#### [Exercise objective]
Copy every line of the following data that includes the string "none".

#### [Source texts of formatted documents]
== Segment start ==
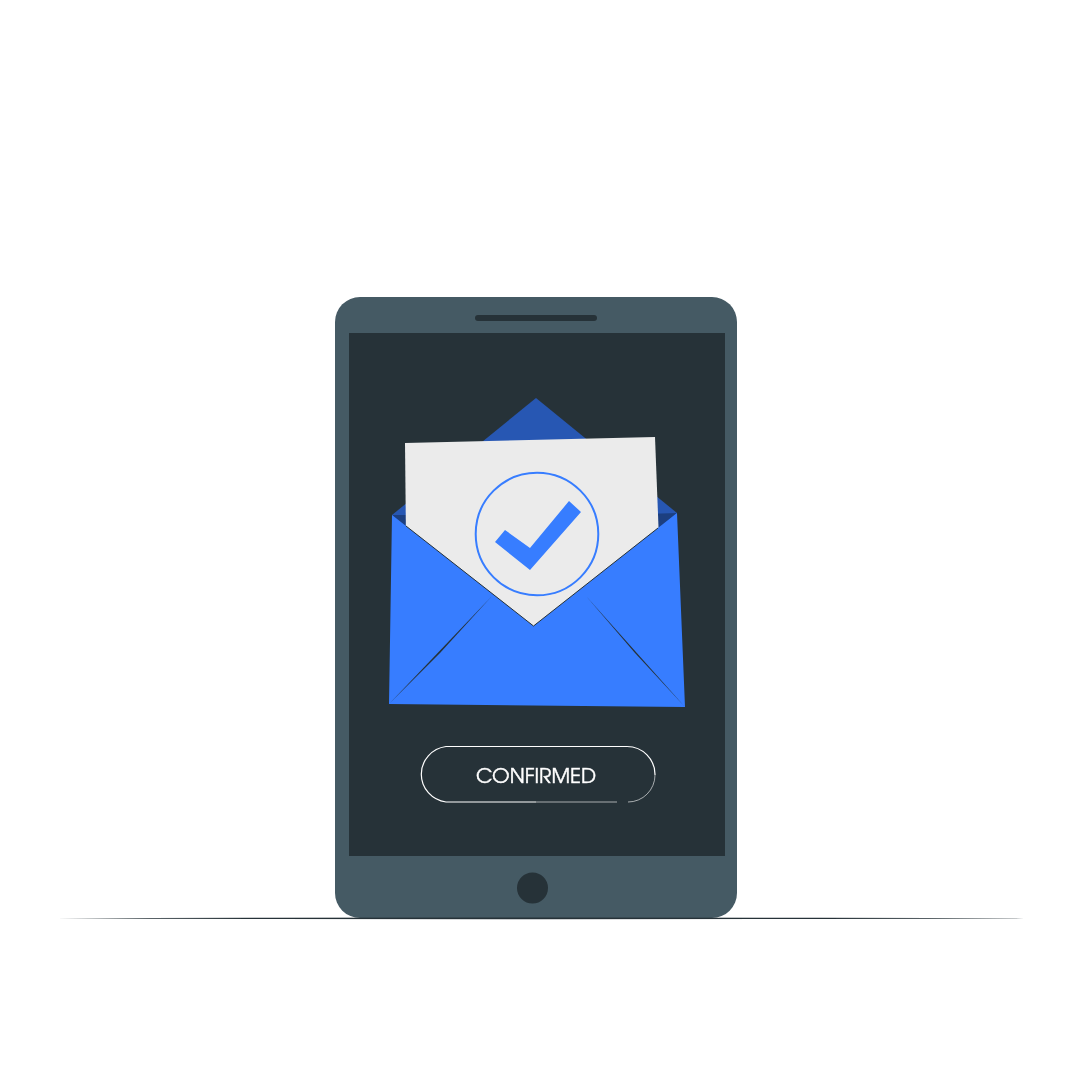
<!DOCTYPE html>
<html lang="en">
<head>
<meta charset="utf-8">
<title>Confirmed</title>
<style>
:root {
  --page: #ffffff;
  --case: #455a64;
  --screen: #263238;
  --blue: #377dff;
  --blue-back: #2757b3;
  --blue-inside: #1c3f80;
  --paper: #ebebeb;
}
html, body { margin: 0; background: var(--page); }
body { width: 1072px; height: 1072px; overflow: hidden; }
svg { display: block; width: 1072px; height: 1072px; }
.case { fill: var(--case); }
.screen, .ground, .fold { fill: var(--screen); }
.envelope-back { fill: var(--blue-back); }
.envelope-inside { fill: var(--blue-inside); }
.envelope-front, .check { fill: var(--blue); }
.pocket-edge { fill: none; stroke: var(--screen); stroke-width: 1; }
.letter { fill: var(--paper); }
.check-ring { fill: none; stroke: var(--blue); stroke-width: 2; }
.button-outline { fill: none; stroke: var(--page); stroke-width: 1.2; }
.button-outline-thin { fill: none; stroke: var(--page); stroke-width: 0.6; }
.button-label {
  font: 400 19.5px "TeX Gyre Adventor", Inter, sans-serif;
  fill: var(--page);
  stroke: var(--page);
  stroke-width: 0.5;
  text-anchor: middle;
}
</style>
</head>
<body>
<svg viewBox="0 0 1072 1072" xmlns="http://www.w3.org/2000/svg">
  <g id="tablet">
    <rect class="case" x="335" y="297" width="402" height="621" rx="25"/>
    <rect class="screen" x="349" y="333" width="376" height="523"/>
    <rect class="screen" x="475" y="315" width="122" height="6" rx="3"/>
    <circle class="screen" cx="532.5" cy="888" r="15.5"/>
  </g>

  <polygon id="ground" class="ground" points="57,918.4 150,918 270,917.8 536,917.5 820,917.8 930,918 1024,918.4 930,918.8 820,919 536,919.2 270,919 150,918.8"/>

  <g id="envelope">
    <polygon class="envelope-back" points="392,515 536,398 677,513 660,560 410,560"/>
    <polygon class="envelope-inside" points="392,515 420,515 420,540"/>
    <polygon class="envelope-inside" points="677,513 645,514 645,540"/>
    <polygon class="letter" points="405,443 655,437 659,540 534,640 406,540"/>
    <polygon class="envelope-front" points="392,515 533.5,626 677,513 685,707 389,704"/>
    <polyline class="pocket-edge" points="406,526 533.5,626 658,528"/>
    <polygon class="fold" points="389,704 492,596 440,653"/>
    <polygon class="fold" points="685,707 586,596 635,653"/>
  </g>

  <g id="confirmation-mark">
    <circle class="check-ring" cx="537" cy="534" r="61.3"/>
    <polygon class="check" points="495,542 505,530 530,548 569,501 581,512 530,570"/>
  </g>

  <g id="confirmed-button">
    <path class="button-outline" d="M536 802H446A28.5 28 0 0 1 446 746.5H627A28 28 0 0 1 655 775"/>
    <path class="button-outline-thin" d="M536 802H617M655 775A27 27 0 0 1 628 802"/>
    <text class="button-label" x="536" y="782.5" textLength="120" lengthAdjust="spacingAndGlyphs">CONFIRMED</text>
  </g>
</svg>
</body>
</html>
== Segment end ==
== Segment start ==
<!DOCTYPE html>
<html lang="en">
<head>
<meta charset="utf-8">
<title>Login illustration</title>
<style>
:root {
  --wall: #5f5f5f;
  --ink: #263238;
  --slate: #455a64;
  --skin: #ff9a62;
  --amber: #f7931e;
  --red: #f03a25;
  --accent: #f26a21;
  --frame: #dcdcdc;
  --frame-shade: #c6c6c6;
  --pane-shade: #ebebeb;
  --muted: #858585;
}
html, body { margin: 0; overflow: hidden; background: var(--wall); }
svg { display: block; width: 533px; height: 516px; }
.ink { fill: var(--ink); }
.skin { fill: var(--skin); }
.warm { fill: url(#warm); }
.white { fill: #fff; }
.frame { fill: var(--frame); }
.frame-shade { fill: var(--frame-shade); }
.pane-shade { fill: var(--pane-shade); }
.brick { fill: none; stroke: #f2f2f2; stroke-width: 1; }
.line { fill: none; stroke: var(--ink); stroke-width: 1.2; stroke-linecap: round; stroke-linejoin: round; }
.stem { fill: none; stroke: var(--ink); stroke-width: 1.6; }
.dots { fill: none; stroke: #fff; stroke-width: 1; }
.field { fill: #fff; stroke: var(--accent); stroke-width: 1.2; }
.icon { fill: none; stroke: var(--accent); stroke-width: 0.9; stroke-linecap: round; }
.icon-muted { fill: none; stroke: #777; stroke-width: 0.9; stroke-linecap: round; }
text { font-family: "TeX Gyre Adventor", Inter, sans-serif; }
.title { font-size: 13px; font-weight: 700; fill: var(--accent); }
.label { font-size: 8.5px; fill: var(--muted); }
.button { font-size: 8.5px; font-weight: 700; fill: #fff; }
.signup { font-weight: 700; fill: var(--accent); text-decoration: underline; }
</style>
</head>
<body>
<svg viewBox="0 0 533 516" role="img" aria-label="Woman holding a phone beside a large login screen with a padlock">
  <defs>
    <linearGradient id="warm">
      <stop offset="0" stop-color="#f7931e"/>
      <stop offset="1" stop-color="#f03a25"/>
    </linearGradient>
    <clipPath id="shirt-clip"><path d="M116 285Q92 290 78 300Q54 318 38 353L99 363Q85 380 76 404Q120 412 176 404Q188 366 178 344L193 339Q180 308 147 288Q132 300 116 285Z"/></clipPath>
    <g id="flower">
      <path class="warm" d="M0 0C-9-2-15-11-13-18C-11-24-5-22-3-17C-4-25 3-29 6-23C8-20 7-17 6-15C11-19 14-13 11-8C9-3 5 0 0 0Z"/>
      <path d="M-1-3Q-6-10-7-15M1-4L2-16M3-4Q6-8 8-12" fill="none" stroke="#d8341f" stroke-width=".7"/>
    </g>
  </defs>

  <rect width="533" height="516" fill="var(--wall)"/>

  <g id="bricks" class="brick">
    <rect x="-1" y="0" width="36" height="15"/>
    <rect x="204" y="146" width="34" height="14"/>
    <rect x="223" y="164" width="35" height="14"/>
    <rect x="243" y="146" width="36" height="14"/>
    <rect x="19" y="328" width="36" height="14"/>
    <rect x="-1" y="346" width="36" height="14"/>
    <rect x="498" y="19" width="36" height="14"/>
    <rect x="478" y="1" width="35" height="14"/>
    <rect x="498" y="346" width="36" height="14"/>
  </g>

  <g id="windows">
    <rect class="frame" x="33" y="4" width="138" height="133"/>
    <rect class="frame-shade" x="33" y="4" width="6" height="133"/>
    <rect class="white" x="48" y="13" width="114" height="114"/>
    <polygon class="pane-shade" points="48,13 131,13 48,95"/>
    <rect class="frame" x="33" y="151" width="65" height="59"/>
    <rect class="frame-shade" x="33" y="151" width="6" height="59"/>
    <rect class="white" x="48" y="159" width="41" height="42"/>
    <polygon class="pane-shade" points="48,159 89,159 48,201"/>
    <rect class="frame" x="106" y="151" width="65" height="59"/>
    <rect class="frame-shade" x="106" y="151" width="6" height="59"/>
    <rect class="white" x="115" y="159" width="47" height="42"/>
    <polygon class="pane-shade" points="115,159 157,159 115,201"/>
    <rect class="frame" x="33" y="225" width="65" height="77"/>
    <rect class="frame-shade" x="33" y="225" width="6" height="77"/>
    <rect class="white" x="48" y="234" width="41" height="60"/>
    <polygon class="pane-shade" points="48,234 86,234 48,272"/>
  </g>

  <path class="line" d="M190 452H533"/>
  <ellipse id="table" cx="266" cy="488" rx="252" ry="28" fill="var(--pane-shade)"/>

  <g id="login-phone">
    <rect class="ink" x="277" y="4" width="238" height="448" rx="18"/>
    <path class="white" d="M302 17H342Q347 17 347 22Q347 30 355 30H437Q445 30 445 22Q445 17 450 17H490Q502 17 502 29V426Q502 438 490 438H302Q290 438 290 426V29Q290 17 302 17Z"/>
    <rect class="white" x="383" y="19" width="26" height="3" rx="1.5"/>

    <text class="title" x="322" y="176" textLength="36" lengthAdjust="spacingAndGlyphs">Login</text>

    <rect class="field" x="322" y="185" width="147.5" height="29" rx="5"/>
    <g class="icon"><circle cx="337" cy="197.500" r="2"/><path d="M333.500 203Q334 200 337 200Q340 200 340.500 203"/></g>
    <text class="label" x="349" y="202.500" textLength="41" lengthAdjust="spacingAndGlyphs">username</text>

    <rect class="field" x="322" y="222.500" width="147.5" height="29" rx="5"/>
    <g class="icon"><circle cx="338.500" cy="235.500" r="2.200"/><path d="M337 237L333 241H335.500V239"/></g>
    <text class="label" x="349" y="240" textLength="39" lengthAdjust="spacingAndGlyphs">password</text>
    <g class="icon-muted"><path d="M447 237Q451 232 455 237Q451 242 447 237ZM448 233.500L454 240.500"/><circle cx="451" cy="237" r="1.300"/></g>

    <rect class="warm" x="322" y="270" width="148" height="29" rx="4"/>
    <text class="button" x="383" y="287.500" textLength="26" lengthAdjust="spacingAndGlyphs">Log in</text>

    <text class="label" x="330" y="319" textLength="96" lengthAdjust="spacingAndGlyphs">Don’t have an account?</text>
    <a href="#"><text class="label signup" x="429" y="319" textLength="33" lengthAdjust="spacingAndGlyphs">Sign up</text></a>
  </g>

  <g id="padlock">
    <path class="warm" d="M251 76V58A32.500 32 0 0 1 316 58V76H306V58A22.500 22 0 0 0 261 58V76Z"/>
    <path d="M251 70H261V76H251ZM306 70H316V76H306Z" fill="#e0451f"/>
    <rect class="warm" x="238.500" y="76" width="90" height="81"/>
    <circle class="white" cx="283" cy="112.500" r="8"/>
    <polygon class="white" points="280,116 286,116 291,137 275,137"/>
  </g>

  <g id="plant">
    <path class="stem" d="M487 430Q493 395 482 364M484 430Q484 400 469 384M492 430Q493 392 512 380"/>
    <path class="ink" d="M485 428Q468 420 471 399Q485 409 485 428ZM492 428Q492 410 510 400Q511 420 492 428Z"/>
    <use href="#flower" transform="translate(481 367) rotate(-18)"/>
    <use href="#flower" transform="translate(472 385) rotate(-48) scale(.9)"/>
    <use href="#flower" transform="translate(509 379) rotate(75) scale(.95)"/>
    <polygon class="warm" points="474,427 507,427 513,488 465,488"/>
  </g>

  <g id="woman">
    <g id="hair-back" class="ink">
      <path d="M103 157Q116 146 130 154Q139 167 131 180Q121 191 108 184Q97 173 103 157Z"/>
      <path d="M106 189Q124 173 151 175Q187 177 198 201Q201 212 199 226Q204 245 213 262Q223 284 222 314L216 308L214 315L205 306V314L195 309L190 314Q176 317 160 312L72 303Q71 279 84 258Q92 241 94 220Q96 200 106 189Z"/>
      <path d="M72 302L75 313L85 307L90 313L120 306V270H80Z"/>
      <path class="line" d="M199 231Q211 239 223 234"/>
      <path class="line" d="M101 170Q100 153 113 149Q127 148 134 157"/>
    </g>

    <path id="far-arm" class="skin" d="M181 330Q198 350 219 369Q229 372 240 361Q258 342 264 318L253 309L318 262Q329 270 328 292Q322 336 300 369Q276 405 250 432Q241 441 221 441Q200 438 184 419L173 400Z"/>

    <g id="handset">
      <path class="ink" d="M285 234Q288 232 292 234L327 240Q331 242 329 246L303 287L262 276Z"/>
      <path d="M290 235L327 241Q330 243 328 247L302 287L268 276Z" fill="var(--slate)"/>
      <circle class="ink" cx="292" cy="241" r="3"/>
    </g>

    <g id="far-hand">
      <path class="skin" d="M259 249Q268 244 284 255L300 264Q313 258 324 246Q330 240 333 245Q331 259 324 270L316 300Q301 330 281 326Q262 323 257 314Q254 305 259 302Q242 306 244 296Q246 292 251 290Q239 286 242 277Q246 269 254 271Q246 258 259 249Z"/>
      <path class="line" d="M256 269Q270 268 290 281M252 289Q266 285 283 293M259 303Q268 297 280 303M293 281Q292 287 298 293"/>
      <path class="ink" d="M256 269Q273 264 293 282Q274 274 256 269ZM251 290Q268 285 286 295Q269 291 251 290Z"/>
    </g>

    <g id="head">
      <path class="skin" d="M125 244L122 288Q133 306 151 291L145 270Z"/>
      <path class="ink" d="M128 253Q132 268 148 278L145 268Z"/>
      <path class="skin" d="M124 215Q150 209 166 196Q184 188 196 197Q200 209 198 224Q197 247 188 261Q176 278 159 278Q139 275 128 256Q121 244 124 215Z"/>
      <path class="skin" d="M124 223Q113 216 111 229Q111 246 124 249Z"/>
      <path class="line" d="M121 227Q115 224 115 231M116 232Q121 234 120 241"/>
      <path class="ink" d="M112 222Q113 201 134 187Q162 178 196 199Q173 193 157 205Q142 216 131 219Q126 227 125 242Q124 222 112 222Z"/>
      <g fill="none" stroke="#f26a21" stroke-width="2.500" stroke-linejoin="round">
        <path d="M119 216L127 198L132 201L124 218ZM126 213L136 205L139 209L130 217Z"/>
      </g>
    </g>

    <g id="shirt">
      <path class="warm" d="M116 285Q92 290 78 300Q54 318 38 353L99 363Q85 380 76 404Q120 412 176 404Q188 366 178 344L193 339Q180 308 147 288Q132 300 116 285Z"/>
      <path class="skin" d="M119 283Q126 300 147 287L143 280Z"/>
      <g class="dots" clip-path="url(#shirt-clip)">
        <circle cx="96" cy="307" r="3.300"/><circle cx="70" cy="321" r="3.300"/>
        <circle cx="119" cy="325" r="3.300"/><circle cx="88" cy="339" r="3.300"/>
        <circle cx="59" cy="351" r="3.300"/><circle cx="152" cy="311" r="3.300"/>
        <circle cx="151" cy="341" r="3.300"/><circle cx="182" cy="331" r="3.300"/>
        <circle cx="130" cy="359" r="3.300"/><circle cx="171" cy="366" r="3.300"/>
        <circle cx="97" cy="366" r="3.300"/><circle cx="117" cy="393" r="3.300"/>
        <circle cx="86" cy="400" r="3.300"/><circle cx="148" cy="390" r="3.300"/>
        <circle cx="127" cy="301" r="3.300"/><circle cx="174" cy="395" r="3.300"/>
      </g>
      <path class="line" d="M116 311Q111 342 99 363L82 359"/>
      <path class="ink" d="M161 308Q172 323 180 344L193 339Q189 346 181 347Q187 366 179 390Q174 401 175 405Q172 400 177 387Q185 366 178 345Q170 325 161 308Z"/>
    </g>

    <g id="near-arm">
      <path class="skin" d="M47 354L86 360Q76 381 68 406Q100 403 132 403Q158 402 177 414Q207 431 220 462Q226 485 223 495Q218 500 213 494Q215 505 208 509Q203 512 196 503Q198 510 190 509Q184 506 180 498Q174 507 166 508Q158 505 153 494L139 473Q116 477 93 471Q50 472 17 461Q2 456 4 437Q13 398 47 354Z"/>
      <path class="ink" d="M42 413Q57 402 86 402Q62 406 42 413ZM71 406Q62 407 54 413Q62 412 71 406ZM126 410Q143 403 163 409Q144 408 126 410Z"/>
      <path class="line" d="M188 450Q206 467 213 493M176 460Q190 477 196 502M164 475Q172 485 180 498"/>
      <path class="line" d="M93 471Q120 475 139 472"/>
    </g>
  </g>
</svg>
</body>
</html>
== Segment end ==
#### [Task result]
.pocket-edge { fill: none; stroke: var(--screen); stroke-width: 1; }
.check-ring { fill: none; stroke: var(--blue); stroke-width: 2; }
.button-outline { fill: none; stroke: var(--page); stroke-width: 1.2; }
.button-outline-thin { fill: none; stroke: var(--page); stroke-width: 0.6; }
.brick { fill: none; stroke: #f2f2f2; stroke-width: 1; }
.line { fill: none; stroke: var(--ink); stroke-width: 1.2; stroke-linecap: round; stroke-linejoin: round; }
.stem { fill: none; stroke: var(--ink); stroke-width: 1.6; }
.dots { fill: none; stroke: #fff; stroke-width: 1; }
.icon { fill: none; stroke: var(--accent); stroke-width: 0.9; stroke-linecap: round; }
.icon-muted { fill: none; stroke: #777; stroke-width: 0.9; stroke-linecap: round; }
      <path d="M-1-3Q-6-10-7-15M1-4L2-16M3-4Q6-8 8-12" fill="none" stroke="#d8341f" stroke-width=".7"/>
      <g fill="none" stroke="#f26a21" stroke-width="2.500" stroke-linejoin="round">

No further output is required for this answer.